*ACTION ITEM*.
Pick the lines holding the string "along" out of the records and copy them.

++++ INFORMATION SHOWN ++++

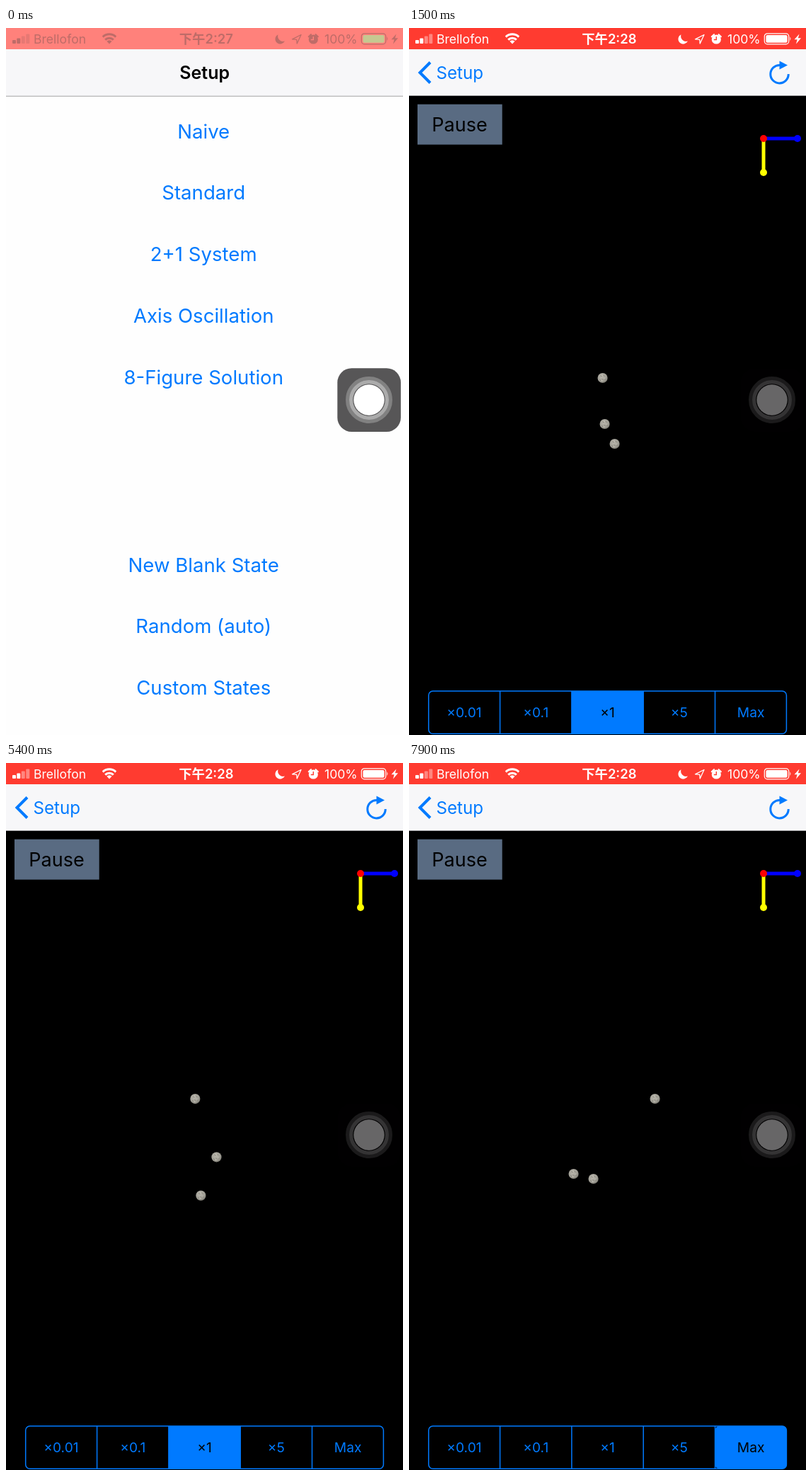
Animation of 561x998 px, one loop 8 s. Source, as an HTML page:

```html
<!DOCTYPE html>
<html lang="en">
<head>
<meta charset="utf-8">
<title>Three-body setup</title>
<style>
  html, body { margin: 0; width: 100%; height: 100%; overflow: hidden; background: #fefefe; }
  svg { display: block; width: 100vw; height: 100vh; }
  text { font-family: Inter, "Noto Sans CJK SC", "Noto Sans CJK TC", "Noto Sans CJK JP", "Noto Sans CJK", sans-serif; }
  .mid { text-anchor: middle; }
  .row { font-size: 27.6px; fill: #007aff; }
  .nav { font-size: 24.2px; }
  .seg { font-size: 19.2px; }
  .bar { font-size: 17.6px; }
</style>
</head>
<body>
<svg viewBox="0 0 561 998" preserveAspectRatio="none">
  <defs>
    <radialGradient id="rock" cx=".42" cy=".38" r=".65">
      <stop offset="0" stop-color="#bab7ad"/>
      <stop offset=".7" stop-color="#a09e95"/>
      <stop offset="1" stop-color="#77756d"/>
    </radialGradient>
    <g id="moon">
      <circle r="7.1" fill="url(#rock)"/>
      <path d="M-3-3l2 1M1-4l2 2M-1 1l2 2M-4 2l1 2M3 3l1-2" stroke="#86837a" stroke-width="1"/>
      <path d="M-1-5l1 2M2 0l1 1M-2 4l2 0" stroke="#c8c5ba" stroke-width="1"/>
    </g>
  </defs>

  <rect width="561" height="998" fill="#fefefe"/>
  <g id="menu"></g>

  <g id="scene">
    <rect y="95" width="561" height="903"/>
    <rect x="12" y="107.7" width="119.7" height="56.9" fill="#596b82"/>
    <text class="mid" x="71.5" y="146" font-size="27">Pause</text>
    <g stroke-width="5">
      <path d="M501 156H549" stroke="#00f"/>
      <path d="M501 156V204" stroke="#ff0"/>
    </g>
    <circle cx="549" cy="156" r="5" fill="#00f"/>
    <circle cx="501" cy="204" r="5" fill="#ff0"/>
    <circle cx="501" cy="156" r="5" fill="#f00"/>
    <g id="bodies"></g>
    <g id="segments"></g>
    <rect x="27.7" y="936" width="505.7" height="60.2" rx="6" fill="none" stroke="#007aff" stroke-width="1.5"/>
  </g>

  <rect y="30" width="561" height="65.7" fill="#f7f7f9"/>
  <rect y="95.7" width="561" height="1.2" fill-opacity=".3"/>
  <text id="title" class="mid" y="71.8" font-size="25" font-weight="600">Setup</text>
  <text id="back" class="nav" y="71.5" fill="#007aff">Setup</text>
  <g id="icons" fill="none" stroke="#007aff">
    <path d="M30 48.5L15.5 63L30 77.5" stroke-width="4"/>
    <path d="M524 52.5A12.7 12.7 0 1 0 536.2 65" stroke-width="3"/>
    <path d="M523.5 46.5V58.5L535 52.5Z" fill="#007aff" stroke="none"/>
  </g>

  <rect id="barBack" width="561" height="30"/>
  <g id="barInk">
    <rect x="9" y="17" width="5" height="5" rx="1"/>
    <rect x="15.3" y="14.5" width="5" height="7.5" rx="1"/>
    <g opacity=".38">
      <rect x="21.8" y="11.5" width="5" height="10.5" rx="1"/>
      <rect x="28.3" y="8.5" width="5" height="13.5" rx="1"/>
    </g>
    <text class="bar" x="39" y="22">Brellofon</text>
    <g fill="none" stroke="currentColor" stroke-width="3">
      <path d="M136.8 12.6A13.2 13.2 0 0 1 155.2 12.6"/>
      <path d="M140.2 16.6A8.2 8.2 0 0 1 151.8 16.6"/>
    </g>
    <path d="M142.4 18.8A5 5 0 0 1 149.6 18.8L146 22.5Z"/>
    <text id="clock" class="mid" x="282.8" y="22" font-size="18.4" font-weight="600"></text>
    <path d="M384.5 9.2A7 7 0 1 0 393.8 18.5A7.4 7.4 0 0 1 384.5 9.2Z"/>
    <path d="M417 9.5L404.5 15.8L410.7 16.3L411.2 22Z" fill="none" stroke="currentColor" stroke-width="1.3" stroke-linejoin="round"/>
    <circle cx="434.3" cy="16" r="6.6"/>
    <path d="M427.8 12.3L431 9.2M440.8 12.3L437.6 9.2" stroke="currentColor" stroke-width="2.2" stroke-linecap="round"/>
    <path id="hands" d="M434.3 12V16.5H430.8" fill="none" stroke-width="1.4"/>
    <text class="bar" x="450" y="22">100%</text>
    <rect x="502.3" y="7.8" width="34.4" height="15" rx="4" fill="none" stroke="currentColor" stroke-width="1.2"/>
    <rect id="charge" x="504.4" y="9.9" width="30.2" height="10.8" rx="2"/>
    <path d="M538.4 12.6Q540.4 15.3 538.4 18Z"/>
    <path d="M551.5 8.5L544.5 16.3H548.6L547 22.5L554 14.2H549.8Z"/>
  </g>

  <g id="assist" stroke="#fff" fill="none">
    <g><rect x="468.3" y="480.3" width="89.6" height="89.6" rx="20" fill="#050305" fill-opacity=".667" stroke="none"/></g>
    <g><circle cx="513" cy="525" r="30.5" stroke-width="5" stroke-opacity=".25"/></g>
    <g><circle cx="513" cy="525" r="25.4" stroke-width="5.2" stroke-opacity=".5"/></g>
    <g><circle cx="513" cy="525" r="21.7" fill="#fff" stroke="none"/></g>
  </g>
</svg>
<script>
const LOOP = 8000, STEP = 100;
const CENTER = [280.6, 547];
const $ = id => document.getElementById(id);
const clamp = x => Math.max(0, Math.min(1, x));
const ramp = (t, from, to) => clamp((t - from) / (to - from));
const mix = (a, b, k) => a + (b - a) * k;
const color = (a, b, k) => `rgb(${a.map((v, i) => Math.round(mix(v, b[i], k)))})`;
const shift = (x, y = 0) => `translate(${x.toFixed(2)} ${y.toFixed(2)})`;

function add(parent, name, attrs, text = "") {
  const node = document.createElementNS("http://www.w3.org/2000/svg", name);
  for (const key in attrs) node.setAttribute(key, attrs[key]);
  node.textContent = text;
  return parent.appendChild(node);
}

const rows = ["Naive", "Standard", "2+1 System", "Axis Oscillation", "8-Figure Solution",
  "New Blank State", "Random (auto)", "Custom States"].map((label, i) =>
  add($("menu"), "text", {
    class: "row mid", x: 279.2, y: i < 5 ? 155.5 + i * 86.8 : 767.5 + (i - 5) * 86.8
  }, label));

const SEGMENT_WIDTH = 101.3;
const segments = ["×0.01", "×0.1", "×1", "×5", "Max"].map((label, i) => {
  const x = 27.3 + i * SEGMENT_WIDTH;
  const box = add($("segments"), "rect", {
    x, y: 936, width: SEGMENT_WIDTH, height: 60.2, rx: i % 4 ? 0 : 6, stroke: "none"
  });
  if (i) add($("segments"), "path", { d: `M${x} 936V996`, stroke: "#007aff", "stroke-width": 1.5 });
  const text = add($("segments"), "text", { class: "seg mid", x: x + SEGMENT_WIDTH / 2, y: 972.7 }, label);
  return { box, text };
});

// Waypoints around the centre of mass: time, then x and y of each body.
const PATH = [
  [1100, -2, -58, -2, 20, 4, 38],
  [1500, -7, -53, -4, 12, 10, 40],
  [3100, -39, -31, 3, -20, 35, 51],
  [4600, -41, -60, 1, 37, 37, 23],
  [6200, 20, -81, -12, 78, -8, 3],
  [7900, 67, -73, -20, 40, -48, 33]
];
const bodies = [0, 1, 2].map(() => add($("bodies"), "use", { href: "#moon" }));

function slope(i, c) {
  const a = PATH[Math.max(0, i - 1)], b = PATH[Math.min(PATH.length - 1, i + 1)];
  return (b[c] - a[c]) / (b[0] - a[0]);
}

function along(t, c) {
  t = Math.max(PATH[0][0], Math.min(t, PATH[PATH.length - 1][0]));
  let i = 0;
  while (i < PATH.length - 2 && t > PATH[i + 1][0]) i++;
  const a = PATH[i], b = PATH[i + 1], span = b[0] - a[0], u = (t - a[0]) / span;
  const v = 1 - u;
  return v * v * (1 + 2 * u) * a[c] + u * u * (3 - 2 * u) * b[c]
    + span * u * v * (v * slope(i, c) - u * slope(i + 1, c));
}

function drawStatus(t) {
  const k = ramp(t, 0, 300);
  const back = color([255, 129, 123], [255, 59, 48], k);
  const ink = color([190, 108, 104], [255, 255, 255], k);
  $("barBack").setAttribute("fill", back);
  $("barInk").setAttribute("fill", ink);
  $("barInk").setAttribute("color", ink);
  $("hands").setAttribute("stroke", back);
  $("charge").setAttribute("fill", color([198, 200, 145], [255, 255, 255], k));
  $("clock").textContent = t < 200 ? "下午2:27" : "下午2:28";
}

function drawPush(t) {
  const p = 1 - (1 - ramp(t, 950, 1400)) ** 3;
  $("menu").setAttribute("transform", shift(-168 * p));
  $("scene").setAttribute("transform", shift(561 * (1 - p)));
  $("title").setAttribute("x", mix(280.7, 72, p));
  $("title").setAttribute("opacity", 1 - p);
  $("back").setAttribute("x", mix(247, 38.5, p));
  $("back").setAttribute("opacity", p);
  $("icons").setAttribute("opacity", p);
  rows[6].setAttribute("opacity", t < 800 ? 1 : mix(0.2, 1, ramp(t, 950, 1250)));
}

function drawSegments(t) {
  const k = ramp(t, 6100, 6300);
  segments.forEach(({ box, text }, i) => {
    const on = i === 2 ? 1 - k : i === 4 ? k : 0;
    box.setAttribute("fill", color([0, 0, 0], [0, 122, 255], on));
    text.setAttribute("fill", color([0, 122, 255], [0, 0, 0], on));
  });
}

// Each layer fades on its own, so the backdrop shows through all of them.
function drawAssist(t) {
  const opacity = mix(1, 0.4, ramp(t, 200, 600));
  for (const layer of $("assist").children) layer.setAttribute("opacity", opacity);
}

function draw(t) {
  drawStatus(t);
  drawPush(t);
  drawSegments(t);
  drawAssist(t);
  bodies.forEach((body, i) => body.setAttribute("transform",
    shift(CENTER[0] + along(t, 1 + 2 * i), CENTER[1] + along(t, 2 + 2 * i))));
}

const start = performance.now();
function tick() {
  const t = (performance.now() - start) % LOOP;
  draw(Math.floor(t / STEP) * STEP);
  requestAnimationFrame(tick);
}
tick();
</script>
</body>
</html>
```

++++

*SOLUTION TO THE PROBLEM*.
function along(t, c) {
    shift(CENTER[0] + along(t, 1 + 2 * i), CENTER[1] + along(t, 2 + 2 * i))));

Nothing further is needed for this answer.